SUPPLIED MATERIAL:
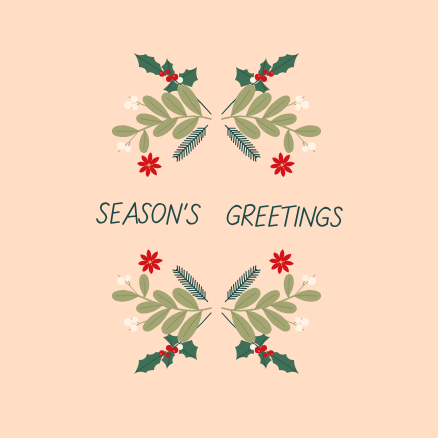
<!DOCTYPE html>
<html lang="en">
<head>
<meta charset="utf-8">
<title>Season's Greetings</title>
<style>
:root {
  --peach: #ffdec5;
  --pine: #1d4a46;
  --holly: #3f6f56;
  --holly-vein: #2a5243;
  --sage: #a3a572;
  --sage-vein: #858a58;
  --berry: #d3121b;
  --snow: #fff3e6;
  --gold: #e9b06a;
}
* { margin: 0; padding: 0; }
html, body { width: 438px; height: 438px; overflow: hidden; background: var(--peach); }
.card { display: block; width: 438px; height: 438px; background: var(--peach); }
.card svg { display: block; }
.lettering { fill: none; stroke: var(--pine); stroke-width: 1.7; stroke-linecap: round; stroke-linejoin: round; }
.leaf { fill: var(--sage); }
.leaf-vein { fill: none; stroke: var(--sage-vein); stroke-width: .6; }
.twig { fill: none; stroke: var(--sage); stroke-width: 1.6; stroke-linecap: round; }
.fine-twig { fill: none; stroke: var(--sage-vein); stroke-width: .7; stroke-linecap: round; }
.holly { fill: var(--holly); }
.holly-vein { fill: none; stroke: var(--holly-vein); stroke-width: .8; }
.needles { fill: none; stroke: var(--pine); stroke-width: 1.1; stroke-linecap: round; }
.red { fill: var(--berry); }
.white { fill: var(--snow); }
.gold { fill: var(--gold); }
</style>
</head>
<body>
<main class="card">
<svg width="438" height="438" viewBox="0 0 438 438" role="img" aria-label="Season's Greetings, framed by holly, mistletoe, pine and red flowers">
  <defs>
    <g id="mistletoe-leaf">
      <path class="leaf" d="M0 0C6 -6 18 -8 25 -4C29 -1 27 4 22 5C14 7 6 4 0 0Z"/>
      <path class="leaf-vein" d="M0 0Q12 -1 23 0"/>
    </g>
    <g id="pine-sprig">
      <path class="needles" d="M-1 0H44M8 -5L3 0L8 5M11 -5L6 0L11 5M14 -6L9 0L14 6M17 -6L12 0L17 6M20 -6L15 0L20 6M23 -6L18 0L23 6M26 -6L21 0L26 6M29 -6L24 0L29 6M32 -6L27 0L32 6M35 -6L30 0L35 6M38 -5L33 0L38 5M41 -5L36 0L41 5M44 -4L39 0L44 4M46 -3L42 0L46 3"/>
    </g>
    <g id="petal-pair">
      <path class="red" d="M0 0C-3 -5 -3 -10 0 -13C3 -10 3 -5 0 0ZM0 0C-3 5 -3 10 0 12C3 10 3 5 0 0Z"/>
    </g>
    <g id="flower">
      <use href="#petal-pair"/>
      <use href="#petal-pair" transform="rotate(45)"/>
      <use href="#petal-pair" transform="rotate(90)"/>
      <use href="#petal-pair" transform="rotate(135)"/>
      <circle class="gold" r="1.6"/>
      <circle class="gold" cx="3" cy="-1" r=".6"/>
      <circle class="gold" cx="-3" cy="1" r=".6"/>
      <circle class="gold" cx="1" cy="3" r=".6"/>
    </g>
    <g id="corner-sprig">
      <g id="holly-branch">
        <path class="needles" d="M172 78Q192 92 211 114"/>
        <path class="holly" d="M134 53Q139 57 146 54Q147 57 154 57Q154 62 160 64Q160 69 167 76Q160 74 156 75Q152 71 147 73Q146 67 139 67Q139 60 134 53Z"/>
        <path class="holly" d="M167 58Q168 62 173 64Q171 68 175 72L172 79Q168 74 163 74Q165 69 161 67Q166 64 167 58Z"/>
        <path class="holly" d="M197 67Q195 74 198 80Q193 81 192 87Q185 85 176 82Q180 79 179 73Q184 75 186 69Q191 72 197 67Z"/>
        <path class="holly" d="M173 79Q175 84 179 84Q177 88 178 91Q172 90 169 94Q168 90 163 90Q168 86 173 79Z"/>
        <path class="holly-vein" d="M136 55L166 75M168 61L171 77M195 69L177 81M173 81L167 90"/>
      </g>
      <g id="mistletoe-branch">
        <path class="twig" d="M211 119C190 112 166 119 139 131M163 122L170 118M144 129L145 136"/>
        <path class="fine-twig" d="M152 108Q140 105 129 97M139 104L131 108M139 131Q131 141 118 152M130 142L128 148"/>
        <use href="#mistletoe-leaf" transform="translate(139 131) rotate(180)"/>
        <use href="#mistletoe-leaf" transform="translate(145 130) rotate(94) scale(.85)"/>
        <use href="#mistletoe-leaf" transform="translate(163 122) rotate(189)"/>
        <use href="#mistletoe-leaf" transform="translate(171 119) rotate(219) scale(1.3 1)"/>
        <use href="#mistletoe-leaf" transform="translate(187 116) rotate(222) scale(1.2)"/>
        <use href="#mistletoe-leaf" transform="translate(202 116) rotate(234) scale(1.4 1.2)"/>
        <use href="#mistletoe-leaf" transform="translate(178 118) rotate(145) scale(1.1 1)"/>
        <use href="#mistletoe-leaf" transform="translate(199 117) rotate(142) scale(1.2)"/>
        <circle class="white" cx="134" cy="99" r="3.6"/>
        <circle class="white" cx="128" cy="105" r="4"/>
        <circle class="white" cx="135" cy="107" r="3"/>
        <circle class="white" cx="121" cy="146" r="4"/>
        <circle class="white" cx="128" cy="149" r="3"/>
      </g>
      <g id="holly-berries">
        <circle class="white" cx="180" cy="80" r="3"/>
        <circle class="red" cx="162" cy="74" r="2.8"/>
        <circle class="red" cx="169" cy="79" r="3"/>
        <circle class="red" cx="175" cy="77" r="3.2"/>
        <circle class="red" cx="168" cy="72" r="2.2"/>
        <circle class="white" cx="174" cy="76" r=".6"/>
        <circle class="white" cx="161" cy="73" r=".5"/>
      </g>
      <use href="#pine-sprig" transform="translate(207 126) rotate(134)"/>
    </g>
  </defs>

  <g id="wreath">
    <use href="#corner-sprig"/>
    <use href="#corner-sprig" transform="translate(433 0) scale(-1 1)"/>
    <use href="#corner-sprig" transform="translate(0 427) scale(1 -1)"/>
    <use href="#corner-sprig" transform="translate(433 427) scale(-1 -1)"/>
  </g>

  <g id="flowers">
    <use href="#flower" transform="translate(149 165) rotate(8)"/>
    <use href="#flower" transform="translate(282 165) rotate(-8)"/>
    <use href="#flower" transform="translate(150 262) rotate(-8)"/>
    <use href="#flower" transform="translate(281 262) rotate(8)"/>
  </g>

  <g id="seasons" class="lettering">
    <path d="M109 205C106 201 100 204 101 209C102 213 108 214 106 219C104 224 98 224 97 219"/>
    <path d="M122 203L114 204L111 223L119 222M113 213L119 212"/>
    <path d="M123 224L135 203L137 223M127 217L136 216"/>
    <path d="M151 206C149 202 143 203 143 208C143 213 149 214 147 219C145 224 139 224 139 219"/>
    <path d="M161 204C155 203 151 213 153 220C155 226 163 220 165 212C166 207 164 204 161 204Z"/>
    <path d="M167 224L171 205L177 223L182 204"/>
    <path d="M187 204L185 209"/>
    <path d="M200 207C198 203 192 204 192 209C192 213 199 215 197 220C195 225 188 225 187 220"/>
  </g>
  <g id="greetings" class="lettering">
    <path d="M241 208C237 203 231 207 228 215C226 223 231 227 238 222L239 216L234 216"/>
    <path d="M242 225L246 206C253 203 257 207 253 212C251 215 247 216 244 216L252 225"/>
    <path d="M268 206L260 207L256 226L264 225M258 216L265 215"/>
    <path d="M281 206L273 207L269 226L277 225M271 216L278 215"/>
    <path d="M282 208L296 206M289 207L285 226"/>
    <path d="M299 207L295 226"/>
    <path d="M300 226L304 208L311 226L316 207"/>
    <path d="M330 210C326 205 320 209 317 217C316 225 321 228 327 224L328 218L323 218"/>
    <path d="M342 210C340 206 334 207 335 211C335 216 342 217 340 222C338 228 331 227 331 223"/>
  </g>
</svg>
</main>
</body>
</html>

YOUR OBJECTIVE: In the entries above, count each line that includes "pair" and report the total with no other text.

COMPLETED TASK: 5